> **INSTRUCTIONS TO FOLLOW**
From the entries, return every line where the string "smoothstep" shows up.

Saved entries
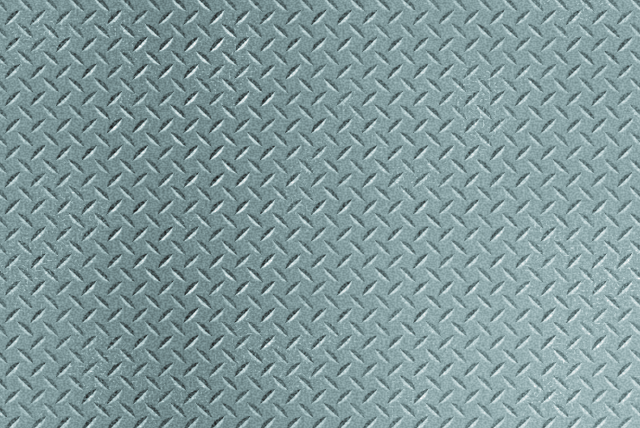
Reproduce this texture procedurally as a Shadertoy shader.

```glsl
// Steel tread plate: two interleaved lattices of raised lens-shaped studs,
// leaning right and left, lit from below on a worn sheet with a broad sheen.
// Lengths are in canvas heights; each stud is a lens distance with two faces.

const vec2 CELL = vec2(0.0596, 0.0633);     // spacing of the studs in one lattice
const vec2 ORIGIN = vec2(0.685, 0.580);     // centre of one right-leaning stud
const float HALF_LENGTH = 0.0250;
const float HALF_WIDTH = 0.0072;
const float LEAN = 0.77;                    // stud angle in radians

float hash(vec2 p) {
    vec3 q = fract(vec3(p.xyx) * 0.1031);
    q += dot(q, q.yzx + 33.33);
    return fract((q.x + q.y) * q.z);
}

vec2 gradient(vec2 cell) {
    float a = 6.2832 * hash(cell);
    return vec2(cos(a), sin(a));
}

// Gradient noise, roughly -0.7 to 0.7
float noise(vec2 p) {
    vec2 i = floor(p), f = fract(p);
    vec2 u = f * f * f * (f * (f * 6.0 - 15.0) + 10.0);
    vec2 e = vec2(0.0, 1.0);
    float low = mix(dot(gradient(i), f), dot(gradient(i + e.yx), f - e.yx), u.x);
    float high = mix(dot(gradient(i + e.xy), f - e.xy), dot(gradient(i + e.yy), f - e.yy), u.x);
    return mix(low, high, u.y);
}

float fbm(vec2 p) {
    float sum = 0.0, amp = 0.6;
    for (int i = 0; i < 4; i++) {
        sum += amp * noise(p);
        p = mat2(1.6, 1.2, -1.2, 1.6) * p + 7.3;
        amp *= 0.55;
    }
    return sum;
}

// Broad reflection over the sheet: dim left of centre, bright at lower right
float sheen(vec2 p) {
    float dip = exp(-pow((p.x - 0.40) / 0.28, 2.0));
    float right = smoothstep(0.45, 1.45, p.x);
    float corner = right * smoothstep(0.9, 0.0, p.y);
    float lowLeft = smoothstep(0.4, 0.0, p.x) * smoothstep(0.5, 0.0, p.y);
    return 0.500 - 0.050 * dip + 0.045 * right + 0.070 * corner + 0.025 * lowLeft
         + 0.025 * fbm(p * 2.5);
}

// Adds one lattice of studs to a brightness value
float addStuds(float base, vec2 p, vec2 origin, float lean, float contrast, float px) {
    vec2 g = (p - origin) / CELL + 0.5;
    vec2 id = floor(g) + 60.0;
    float wear = hash(id + 17.0 * lean);
    vec2 q = (fract(g) - 0.5) * CELL;
    q += 0.0010 * (vec2(hash(id + 3.7), hash(id + 9.1)) - 0.5);

    // Stud axes: u along, v across and upwards
    float angle = lean + 0.06 * (wear - 0.5);
    float c = cos(angle), s = sin(angle);
    float u = dot(q, vec2(c, s)), v = dot(q, vec2(-s, c));
    v += 0.0008 * noise(p * 130.0);

    float taper = 1.0 - pow(u / HALF_LENGTH, 2.0);
    float width = HALF_WIDTH * taper;
    float slope = sqrt(1.0 + pow(2.0 * HALF_WIDTH * u / (HALF_LENGTH * HALF_LENGTH), 2.0));
    float d = (abs(v) - width) / slope;
    float inside = smoothstep(px, -px, d);
    float ends = smoothstep(-0.25, 0.5, taper);

    // Upper face in shade, lower face catching light, glint in the dim band
    float gleam = exp(-pow((p.x - 0.48) / 0.28, 2.0)) * smoothstep(0.0, 0.4, p.y);
    float strength = contrast * (0.85 + 0.3 * wear);
    float edge = 0.0012 + px * 0.5;
    float lit = smoothstep(edge, -edge, v + 0.0014);
    float face = mix(-0.20, 0.22 + 0.13 * gleam * (0.4 + wear), lit);
    face += 0.16 * noise(p * 170.0);

    // Soft rim light below the stud, faint shadow above it
    float halo = exp(-pow(max(d, 0.0) / 0.0022, 2.0)) * ends * (1.0 - inside);
    float rim = v < 0.0 ? 0.13 : -0.06;
    return base + strength * (face * inside + rim * halo);
}

// Blue-grey steel, less tinted at both ends of the range
vec3 steel(float level) {
    float tint = 0.1 * max(0.0, 1.0 - pow((level - 0.54) / 0.4, 2.0));
    return level + tint * vec3(0.0, 1.0, 1.1);
}

void mainImage(out vec4 fragColor, in vec2 fragCoord) {
    vec2 p = fragCoord / iResolution.y;
    float px = 0.7 / iResolution.y;

    // Sheet with fine rolled grain
    float level = sheen(p);
    level += 0.05 * noise(p * 80.0) + 0.13 * noise(p * vec2(190.0, 210.0) + 5.0);

    level = addStuds(level, p, ORIGIN, LEAN, 1.0, px);
    level = addStuds(level, p, ORIGIN + 0.5 * CELL, -LEAN, 0.78, px);

    // Scuffs: small pale flecks gathered in worn patches
    float patches = smoothstep(-0.15, 0.35, fbm(p * 4.0 + 21.0));
    float flecks = smoothstep(0.15, 0.5, noise(p * vec2(150.0, 170.0) + 40.0));
    level += 0.16 * patches * flecks;

    fragColor = vec4(clamp(steel(level), 0.0, 1.0), 1.0);
}
```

> **ANSWER FOR THIS EXERCISE**
    float right = smoothstep(0.45, 1.45, p.x);
    float corner = right * smoothstep(0.9, 0.0, p.y);
    float lowLeft = smoothstep(0.4, 0.0, p.x) * smoothstep(0.5, 0.0, p.y);
    float inside = smoothstep(px, -px, d);
    float ends = smoothstep(-0.25, 0.5, taper);
    float gleam = exp(-pow((p.x - 0.48) / 0.28, 2.0)) * smoothstep(0.0, 0.4, p.y);
    float lit = smoothstep(edge, -edge, v + 0.0014);
    float patches = smoothstep(-0.15, 0.35, fbm(p * 4.0 + 21.0));
    float flecks = smoothstep(0.15, 0.5, noise(p * vec2(150.0, 170.0) + 40.0));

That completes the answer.